Proper entries to come later...
July 06, 2006
Writing about web page http://blogs.warwick.ac.uk/music
Do you like music?
The answer you're looking for is yes.
If so go to á la discotheque, our shiny new mp3 blog which gives musical rants, lists, recommendations and esoterica accompanied by nice mp3s for you to sample and then use to buy nice shiny CDs. Yes, it's another way to lose you hard earned cash, but it'll be graet trust me.
Have you gone there yet? Why not? I'll shut up now and leave you with a picture of Jarvis Cocker and an instruction to go there. NOW!
July 05, 2006
How things change. Two years ago I defended Cristiano Ronaldo when he cried after Portugal got knocked out of the European Championship semi final. I felt it showed some passion which England players lacked at times. I also felt the loyalty that Manchester United supporters feel towards their players, a loyalty which results from the bombardment of snide remarks which any Man Utd player suffers in this country simply for being a Man Utd player (witness how underappreciated Gary Neville is).
So why did I smile at Ronaldo crying tonight? Not just smile, but feel that smiling was justifiable?
It's not necessarily a result of his behaviour in the quarter final against England… well, actually it sort of is. It's partly because when he arrived at Man Utd he was a little diving git and Ferguson tride so hard to get him to stop doing that, something I highly respect SAF for. But once more, in that quarter he was a'diving and a'cheating. Muppet.
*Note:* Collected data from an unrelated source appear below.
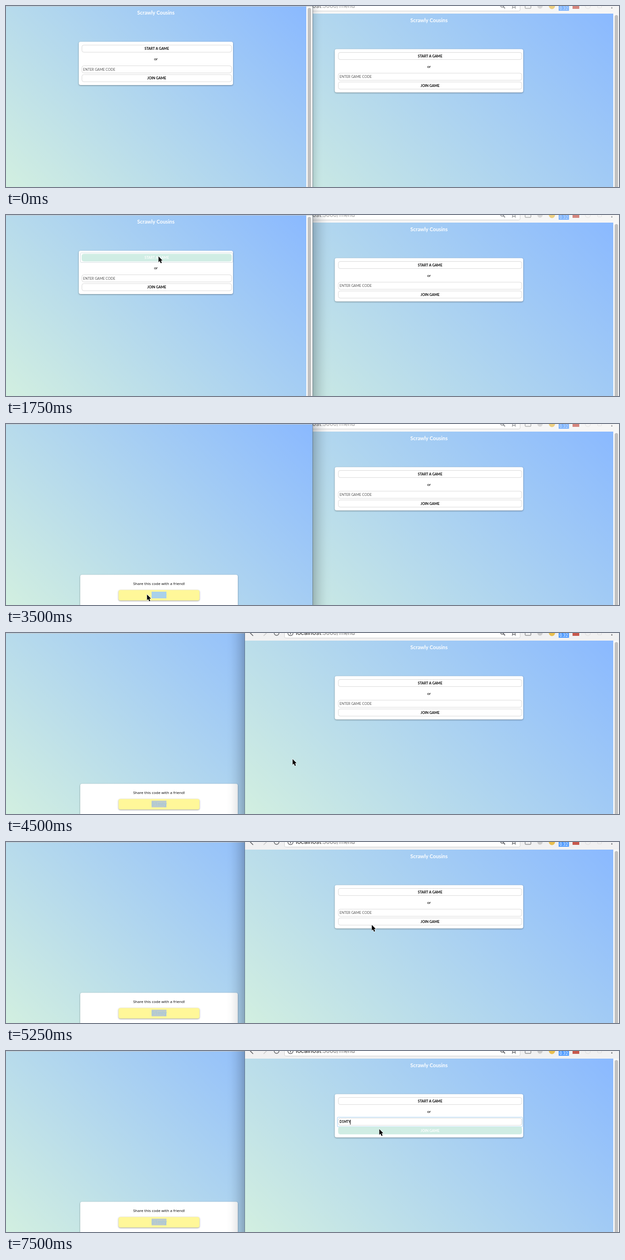
These frames come from a looping animation (1280x380 px, 8 s). An HTML page with a canvas:

```html
<!DOCTYPE html>
<html lang="en">
<head>
<meta charset="utf-8">
<title>Game lobby in two windows</title>
<style>
  html, body { margin: 0; width: 100%; height: 100%; overflow: hidden; }
  canvas { display: block; }
</style>
</head>
<body>
<canvas id="stage" width="1280" height="380"></canvas>
<script>
const c = document.getElementById('stage').getContext('2d');
const TICK = 250, LOOP = 8000, TITLE = 'Scrawly Cousins';
const MINT = '#d0ede4', PALE = '#a9d1ea', LINE = '#dadada', INK = '#606266';

// Moments of the story, counted in ticks
const ENTER = 1, FOCUS = 5, PRESS = 6, SHARE = 8, DRAG = 10, DRAGGED = 14,
      RAISE = 18, FIELD = 22, PASTE = 26, JOIN = 27;

// Each move ends at a resting place of the pointer
const moves = [
  { from: ENTER, to: FOCUS, x: 318, y: 87 },
  { from: SHARE, to: DRAG, x: 361, y: 351 },
  { from: DRAG, to: DRAGGED, x: 294, y: 358 },
  { from: 16, to: 19, x: 750, y: 218 },
  { from: 19, to: FIELD, x: 770, y: 152 },
  { from: 25, to: 28, x: 779, y: 164 }
];

function pointerAt(k) {
  let x = 430, y = 300;
  for (const m of moves) {
    const p = Math.min(1, Math.max(0, (k - m.from) / (m.to - m.from)));
    x += (m.x - x) * p;
    y += (m.y - y) * p;
  }
  return { x, y };
}

function rect(x, y, w, h, fill) {
  c.fillStyle = fill;
  c.fillRect(x, y, w, h);
}

function paint(fill, line, width = 1) {
  if (fill) { c.fillStyle = fill; c.fill(); }
  if (line) { c.strokeStyle = line; c.lineWidth = width; c.stroke(); }
}

function box(x, y, w, h, r, fill, line) {
  c.beginPath();
  c.roundRect(x, y, w, h, r);
  paint(fill, line);
}

function disc(x, y, r, fill, line) {
  c.beginPath();
  c.arc(x, y, r, 0, 7);
  paint(fill, line, 1.4);
}

function shape(points, fill, line, width) {
  c.beginPath();
  points.forEach(p => c.lineTo(...p));
  if (fill) c.closePath();
  paint(fill, line, width);
}

function raised(x, y, w, h, fill) {
  c.save();
  c.shadowColor = 'rgba(0,0,0,.4)';
  c.shadowBlur = 3;
  c.shadowOffsetY = 1;
  box(x, y, w, h, 4, fill);
  c.restore();
}

function text(s, x, y, font, color, align = 'center') {
  c.font = font + ', sans-serif';
  c.fillStyle = color;
  c.textAlign = align;
  c.fillText(s, x, y);
}

// 45 degree page background, mint at bottom left, blue at top right
function page(x, y, w, h) {
  const d = (w + h) / 4, mx = x + w / 2, my = y + h / 2;
  const g = c.createLinearGradient(mx - d, my + d, mx + d, my - d);
  g.addColorStop(0, '#d2efe0');
  g.addColorStop(1, '#8ab9ff');
  rect(x, y, w, h, g);
}

// Window shadow with a quadratic falloff, then the window's edge line
function edge(x, dir, active) {
  const reach = dir * (active ? 40 : 22), g = c.createLinearGradient(x, 0, x + reach, 0);
  for (let i = 0; i <= 1; i += .25)
    g.addColorStop(i, `rgba(30,40,50,${(active ? .28 : .16) * (1 - i) ** 2})`);
  rect(x, 0, reach, 380, g);
  rect(x, 0, dir, 380, 'rgba(70,85,95,.55)');
}

function scrollbar(x, y, w) {
  rect(x, y, w, 380 - y, '#f8f8f8');
  box(x + 3, y + 3, 7, 400, 3.5, '#c1c1c1');
}

function button(label, x, y, w, hover) {
  box(x + .5, y + .5, w - 1, 15, 4, hover ? MINT : '#fff', hover ? MINT : LINE);
  text(label, x + w / 2, y + 10.6, '700 7.2px Lato', hover ? '#fff' : '#000');
}

function menu(x, y, w, pad, s) {
  const bx = x + pad, bw = w - pad - 2.5, mid = x + w / 2;
  text(TITLE, mid, y - 57, '700 10.8px Lato', '#fff');
  raised(x, y, w, 91, '#fff');
  button('START A GAME', bx, y + 6.5, bw, s.start);
  if (s.startRing) box(x + 3.5, y + 4.5, w - 4, 20, 1, null, '#d5dfe2');
  text('or', mid, y + 39, '500 8px Lato', '#000');
  box(bx + .5, y + 50.5, bw - 1, 15, 4, '#fff', LINE);
  if (s.field) box(x + 5.5, y + 48.5, w - 7, 20, 1, null, '#a5d2f5');
  if (s.code) text(s.code, bx + 3, y + 60.8, '700 6.5px Lato', '#000', 'left');
  else text('ENTER GAME CODE', bx + 3, y + 60.8, '7.2px Lato', '#555', 'left');
  if (s.caret) rect(bx + (s.code ? 25 : 2.5), y + 54, 1, 10, '#000');
  button('JOIN GAME', bx, y + 68.5, bw, s.join);
}

function share(k, active) {
  raised(155, 316.5, 329, 80, '#fff');
  text('Share this code with a friend!', 319.5, 337.5, '8px "Open Sans"', '#000');
  raised(235, 348.5, 169, 22, '#fff799');
  const code = color => text('D1mty', 319.5, 363, '700 9.8px "Open Sans"', color);
  code(PALE);
  if (k < DRAG) return;
  const start = k > DRAGGED ? 304 : Math.min(335, Math.max(304, pointerAt(k).x));
  rect(start, 352, 335 - start, 14, active ? PALE : '#bccbcd');
  if (!active) code('#a9c8d6');
}

function leftWindow(k) {
  const active = k >= FOCUS && k < RAISE, lobby = k >= SHARE;
  edge(640, 1, active);
  page(0, 1, lobby ? 640 : 627, 379);
  rect(0, 0, 640, 1, '#c6c9cb');
  if (lobby) {
    share(k, active);
  } else {
    menu(152, 75, 322, 6, { start: k >= FOCUS, startRing: k >= PRESS });
    scrollbar(627, 1, 13);
  }
}

function arrow(x, dir, color) {
  shape([[x, -6], [x - 6 * dir, 0], [x, 6]], null, color, 1.6);
}

function toolbar(active) {
  rect(499, 0, 781, 16, active ? '#f1f1f2' : '#f6f6f6');
  box(581.5, -14.5, 492, 25, 3, '#fff', '#d0d0d0');
  c.save();
  c.globalAlpha = active ? 1 : .7;
  arrow(516, 1, INK);
  arrow(538, -1, '#ccc');
  disc(565, 0, 5, null, INK);
  disc(594, 0, 5.5, null, INK);
  rect(593.3, -1, 1.5, 4, INK);
  text('localhost', 605, 4, '13px Roboto', '#222', 'left');
  text(':3000/menu', 605 + c.measureText('localhost').width, 4, '13px Roboto', '#777', 'left');

  disc(1036, -1, 3.5, null, INK);
  shape([[1038.5, 1.5], [1042, 5]], null, INK, 1.8);
  const star = Array.from({ length: 11 }, (_, i) => {
    const r = i % 2 ? 2.4 : 5.5, a = i * Math.PI / 5;
    return [1060.5 + r * Math.sin(a), -r * Math.cos(a)];
  });
  shape(star, null, INK, 1.2);
  box(1084, -4, 12, 9, 1, null, INK);

  // Extension icons
  disc(1115, 0, 5.5, '#ccc');
  disc(1140, 0, 6.5, '#e9bf4e');
  rect(1154, 0, 21.5, 10, '#4a98ff');
  text('0.32', 1164.7, 8.3, '9px Roboto', '#fff');
  rect(1183, -5, 14, 11, '#c8584c');
  disc(1215, 0, 5.5, null, '#e3e3e3');
  box(1235.5, -5, 8, 9, 1, null, '#ddd');
  for (const y of [-1, 4]) disc(1265, y, 1.3, INK);
  c.restore();
}

function rightWindow(k) {
  const active = k >= RAISE;
  if (active) edge(499, -1, true);
  page(499, 16, 769, 364);
  toolbar(active);
  menu(686.5, 90.5, 393.5, 7, {
    field: k >= FIELD,
    caret: k >= FIELD && (k >= PASTE || k < FIELD + 2),
    code: k >= PASTE ? 'D1MTY' : '',
    join: k >= JOIN
  });
  scrollbar(1268, 16, 12);
}

function pointer(k) {
  if (k < ENTER) return;
  const { x, y } = pointerAt(k);
  c.save();
  c.translate(x, y);
  if (k >= FIELD && k < PASTE) {
    rect(0, -6, 1, 12, '#333');
    for (const end of [-7, 6]) rect(-2, end, 5, 1, '#333');
  } else {
    c.scale(.95, .95);
    c.lineJoin = 'round';
    const arrowhead = [[.5, 0], [.5, 12.5], [3.3, 10], [5.3, 15], [7.7, 14], [5.6, 9.2], [9.2, 9]];
    shape(arrowhead, '#fff', '#fff', 1.5);
    shape(arrowhead, '#000');
  }
  c.restore();
}

function draw(now) {
  const k = Math.floor(now % LOOP / TICK);
  const stack = [rightWindow, leftWindow];
  if (k >= RAISE) stack.reverse();
  stack.forEach(show => show(k));
  pointer(k);
}

let begin;
function loop(now) {
  begin ??= now;
  draw(now - begin);
  requestAnimationFrame(loop);
}
requestAnimationFrame(loop);
</script>
</body>
</html>
```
Also did he really expect Man Utd fans to love him for his recent "I want to join Real" style comments? Our club heroes are loyal and talented, not self serving greedy gits. If he honestly thinks Real are more likely to yield trophies than Man Utd then he's taking a huge gamble.
This time around his tears seemed less like genuine emotion than the whining of a spoilt brat not getting his way. Perhaps it was like this two years ago but I didn't see it that way for above reasons. I don't care if he doesn't come back. I'd rather see a broken Ole Solskjaer on the right than that disloyal fool. Talent is nothing to us without commitment. Bobby Charlton was talented but he also came back from a plane crash. Ryan Giggs was stalked by Europe's best for years but stayed at Old Trafford. Eric Cantona retired rather than play for someone else. We've had players who make us proud. C Ronaldo is not one of them.
You lost. Deal with it. Now fuck off to Madrid.